Collected data:
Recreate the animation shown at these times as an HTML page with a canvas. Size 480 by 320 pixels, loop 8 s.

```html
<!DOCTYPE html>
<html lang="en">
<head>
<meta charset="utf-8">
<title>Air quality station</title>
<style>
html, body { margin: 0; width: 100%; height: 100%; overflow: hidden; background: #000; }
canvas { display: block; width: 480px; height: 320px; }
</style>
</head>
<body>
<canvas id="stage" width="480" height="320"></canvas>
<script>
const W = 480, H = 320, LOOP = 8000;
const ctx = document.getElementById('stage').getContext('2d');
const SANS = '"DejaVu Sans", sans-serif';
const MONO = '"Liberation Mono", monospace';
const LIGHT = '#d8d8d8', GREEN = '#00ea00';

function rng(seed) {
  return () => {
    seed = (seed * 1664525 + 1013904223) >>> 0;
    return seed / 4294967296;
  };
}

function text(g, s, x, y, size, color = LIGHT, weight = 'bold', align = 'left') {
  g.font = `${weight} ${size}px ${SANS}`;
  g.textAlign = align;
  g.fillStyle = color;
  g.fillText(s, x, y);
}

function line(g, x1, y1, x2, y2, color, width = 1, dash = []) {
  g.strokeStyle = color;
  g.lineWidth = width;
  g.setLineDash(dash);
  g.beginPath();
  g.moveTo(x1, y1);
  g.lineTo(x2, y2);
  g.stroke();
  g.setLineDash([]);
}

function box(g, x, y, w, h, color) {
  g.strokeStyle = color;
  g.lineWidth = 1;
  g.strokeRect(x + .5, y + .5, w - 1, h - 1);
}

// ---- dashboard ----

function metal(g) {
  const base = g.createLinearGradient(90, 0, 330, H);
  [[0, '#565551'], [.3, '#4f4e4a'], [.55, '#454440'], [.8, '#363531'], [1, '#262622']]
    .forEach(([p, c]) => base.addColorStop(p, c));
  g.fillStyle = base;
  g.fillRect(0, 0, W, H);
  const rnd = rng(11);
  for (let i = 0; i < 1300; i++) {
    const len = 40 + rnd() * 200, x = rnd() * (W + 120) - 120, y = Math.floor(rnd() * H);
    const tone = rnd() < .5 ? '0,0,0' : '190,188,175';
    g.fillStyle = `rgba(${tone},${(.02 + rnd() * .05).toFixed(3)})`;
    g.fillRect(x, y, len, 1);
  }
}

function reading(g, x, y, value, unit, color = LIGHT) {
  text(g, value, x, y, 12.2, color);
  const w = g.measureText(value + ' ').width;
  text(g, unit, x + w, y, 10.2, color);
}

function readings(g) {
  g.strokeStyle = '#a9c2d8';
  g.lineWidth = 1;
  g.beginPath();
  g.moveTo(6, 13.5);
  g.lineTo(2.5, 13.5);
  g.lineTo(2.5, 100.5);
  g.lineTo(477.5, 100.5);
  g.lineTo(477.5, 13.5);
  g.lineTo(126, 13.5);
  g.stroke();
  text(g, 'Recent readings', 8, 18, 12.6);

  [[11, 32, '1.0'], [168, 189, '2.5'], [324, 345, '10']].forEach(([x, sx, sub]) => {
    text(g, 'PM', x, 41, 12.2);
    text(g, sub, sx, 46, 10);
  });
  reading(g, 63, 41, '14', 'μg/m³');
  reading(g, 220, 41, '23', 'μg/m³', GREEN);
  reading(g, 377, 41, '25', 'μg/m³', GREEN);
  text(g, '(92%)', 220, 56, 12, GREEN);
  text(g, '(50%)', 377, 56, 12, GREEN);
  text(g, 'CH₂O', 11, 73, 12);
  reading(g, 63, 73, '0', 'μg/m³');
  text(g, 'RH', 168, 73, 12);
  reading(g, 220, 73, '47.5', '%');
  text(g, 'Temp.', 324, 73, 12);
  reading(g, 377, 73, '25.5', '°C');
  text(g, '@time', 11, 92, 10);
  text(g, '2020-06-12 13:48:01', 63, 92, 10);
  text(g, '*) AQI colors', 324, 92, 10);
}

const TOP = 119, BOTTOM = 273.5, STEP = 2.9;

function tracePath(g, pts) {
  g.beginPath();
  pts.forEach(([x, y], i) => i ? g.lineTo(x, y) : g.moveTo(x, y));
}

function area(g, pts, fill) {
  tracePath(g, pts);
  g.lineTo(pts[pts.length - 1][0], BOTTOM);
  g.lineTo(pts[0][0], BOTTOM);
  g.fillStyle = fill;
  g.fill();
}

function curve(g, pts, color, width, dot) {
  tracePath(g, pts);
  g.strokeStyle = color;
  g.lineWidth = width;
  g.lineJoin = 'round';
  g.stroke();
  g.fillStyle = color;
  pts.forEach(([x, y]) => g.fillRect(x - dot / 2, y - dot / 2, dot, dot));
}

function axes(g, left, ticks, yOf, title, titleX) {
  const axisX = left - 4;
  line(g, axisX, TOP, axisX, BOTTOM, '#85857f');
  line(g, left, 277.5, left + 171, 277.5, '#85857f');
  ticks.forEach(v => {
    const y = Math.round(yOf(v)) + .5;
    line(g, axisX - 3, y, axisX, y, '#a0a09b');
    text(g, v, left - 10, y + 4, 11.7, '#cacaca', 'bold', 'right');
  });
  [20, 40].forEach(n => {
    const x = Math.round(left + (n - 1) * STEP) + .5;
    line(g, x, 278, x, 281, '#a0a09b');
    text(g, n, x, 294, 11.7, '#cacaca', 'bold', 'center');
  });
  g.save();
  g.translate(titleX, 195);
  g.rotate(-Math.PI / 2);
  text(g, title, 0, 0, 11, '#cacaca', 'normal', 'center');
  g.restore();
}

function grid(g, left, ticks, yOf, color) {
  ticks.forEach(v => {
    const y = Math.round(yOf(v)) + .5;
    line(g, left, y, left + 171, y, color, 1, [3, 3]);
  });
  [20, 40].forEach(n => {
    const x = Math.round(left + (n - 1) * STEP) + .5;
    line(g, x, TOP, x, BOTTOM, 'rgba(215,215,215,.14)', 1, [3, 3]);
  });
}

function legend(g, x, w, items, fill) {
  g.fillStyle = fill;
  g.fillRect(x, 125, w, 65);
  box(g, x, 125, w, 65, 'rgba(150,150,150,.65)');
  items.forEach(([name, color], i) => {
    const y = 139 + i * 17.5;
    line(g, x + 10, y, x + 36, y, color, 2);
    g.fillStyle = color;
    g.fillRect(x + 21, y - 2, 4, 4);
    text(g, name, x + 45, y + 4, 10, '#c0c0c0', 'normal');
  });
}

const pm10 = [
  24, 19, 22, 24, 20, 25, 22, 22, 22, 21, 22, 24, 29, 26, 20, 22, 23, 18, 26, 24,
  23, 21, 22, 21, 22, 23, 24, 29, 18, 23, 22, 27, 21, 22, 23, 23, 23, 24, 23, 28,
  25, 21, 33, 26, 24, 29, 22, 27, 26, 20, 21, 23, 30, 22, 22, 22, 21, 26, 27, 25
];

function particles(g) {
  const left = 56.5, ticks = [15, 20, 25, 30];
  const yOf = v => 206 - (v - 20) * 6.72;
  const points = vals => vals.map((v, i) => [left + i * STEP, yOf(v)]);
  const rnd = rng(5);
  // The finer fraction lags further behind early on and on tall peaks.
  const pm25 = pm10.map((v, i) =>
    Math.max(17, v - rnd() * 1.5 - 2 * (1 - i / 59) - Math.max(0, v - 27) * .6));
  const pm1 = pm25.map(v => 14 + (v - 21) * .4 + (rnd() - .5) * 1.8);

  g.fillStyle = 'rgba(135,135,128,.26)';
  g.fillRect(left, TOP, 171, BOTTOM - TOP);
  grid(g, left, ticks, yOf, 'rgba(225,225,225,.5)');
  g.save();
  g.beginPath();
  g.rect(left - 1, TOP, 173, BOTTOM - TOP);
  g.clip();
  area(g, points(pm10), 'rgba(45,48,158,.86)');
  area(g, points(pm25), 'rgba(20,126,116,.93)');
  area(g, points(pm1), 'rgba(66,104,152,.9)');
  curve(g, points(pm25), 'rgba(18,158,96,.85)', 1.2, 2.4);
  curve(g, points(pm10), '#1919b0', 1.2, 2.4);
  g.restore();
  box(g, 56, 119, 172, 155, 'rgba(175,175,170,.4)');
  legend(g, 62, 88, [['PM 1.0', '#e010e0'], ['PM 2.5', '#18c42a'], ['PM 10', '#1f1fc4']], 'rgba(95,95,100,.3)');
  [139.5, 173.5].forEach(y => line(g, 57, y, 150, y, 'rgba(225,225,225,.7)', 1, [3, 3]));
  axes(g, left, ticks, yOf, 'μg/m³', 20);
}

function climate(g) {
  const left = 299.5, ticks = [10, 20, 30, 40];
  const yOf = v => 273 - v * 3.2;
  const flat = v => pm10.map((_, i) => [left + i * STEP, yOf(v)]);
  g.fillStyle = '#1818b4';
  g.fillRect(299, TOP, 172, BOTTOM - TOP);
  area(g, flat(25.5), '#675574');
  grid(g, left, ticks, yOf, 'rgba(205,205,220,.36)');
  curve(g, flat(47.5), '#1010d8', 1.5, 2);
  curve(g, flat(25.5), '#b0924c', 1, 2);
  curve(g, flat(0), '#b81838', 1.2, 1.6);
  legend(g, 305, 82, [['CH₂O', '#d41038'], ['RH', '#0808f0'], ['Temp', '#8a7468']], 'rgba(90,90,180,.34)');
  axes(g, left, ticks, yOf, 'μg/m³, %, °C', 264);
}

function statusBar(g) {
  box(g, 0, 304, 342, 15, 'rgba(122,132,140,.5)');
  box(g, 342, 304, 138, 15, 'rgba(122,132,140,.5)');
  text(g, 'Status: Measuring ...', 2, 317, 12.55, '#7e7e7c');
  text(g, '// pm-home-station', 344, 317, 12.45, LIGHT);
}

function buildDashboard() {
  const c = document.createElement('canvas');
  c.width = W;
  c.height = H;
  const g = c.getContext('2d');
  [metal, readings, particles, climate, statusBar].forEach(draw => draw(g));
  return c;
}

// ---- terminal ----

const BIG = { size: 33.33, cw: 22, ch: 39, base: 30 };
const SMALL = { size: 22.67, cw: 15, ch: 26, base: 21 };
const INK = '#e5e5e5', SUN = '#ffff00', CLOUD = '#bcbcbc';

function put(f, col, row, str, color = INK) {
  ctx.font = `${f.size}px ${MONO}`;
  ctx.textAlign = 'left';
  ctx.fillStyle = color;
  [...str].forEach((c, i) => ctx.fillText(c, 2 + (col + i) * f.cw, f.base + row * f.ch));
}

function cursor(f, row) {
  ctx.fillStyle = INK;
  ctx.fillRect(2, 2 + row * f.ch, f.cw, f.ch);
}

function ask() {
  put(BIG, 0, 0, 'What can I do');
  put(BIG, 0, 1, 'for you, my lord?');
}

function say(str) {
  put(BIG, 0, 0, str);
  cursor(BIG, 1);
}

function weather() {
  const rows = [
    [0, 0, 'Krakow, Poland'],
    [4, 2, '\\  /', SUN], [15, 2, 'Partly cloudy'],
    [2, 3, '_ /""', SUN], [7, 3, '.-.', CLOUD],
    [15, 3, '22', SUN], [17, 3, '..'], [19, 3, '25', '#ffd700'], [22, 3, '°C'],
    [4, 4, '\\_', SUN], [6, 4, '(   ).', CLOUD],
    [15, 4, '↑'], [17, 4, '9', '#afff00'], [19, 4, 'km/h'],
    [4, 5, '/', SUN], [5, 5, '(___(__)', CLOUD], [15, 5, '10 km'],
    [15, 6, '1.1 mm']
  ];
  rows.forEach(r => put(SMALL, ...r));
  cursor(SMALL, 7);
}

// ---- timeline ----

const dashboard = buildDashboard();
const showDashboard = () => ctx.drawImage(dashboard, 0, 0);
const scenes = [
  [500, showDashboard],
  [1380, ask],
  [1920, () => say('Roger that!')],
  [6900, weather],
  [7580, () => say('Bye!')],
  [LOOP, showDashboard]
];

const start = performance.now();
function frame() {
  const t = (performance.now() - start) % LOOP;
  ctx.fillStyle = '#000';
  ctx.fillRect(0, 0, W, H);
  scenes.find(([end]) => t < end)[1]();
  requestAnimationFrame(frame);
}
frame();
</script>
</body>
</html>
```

§ **EXERCISE OBJECTIVE**: Tally every line of the data that includes "height". Report the number and nothing more.

§ **FINAL ANSWER**: 4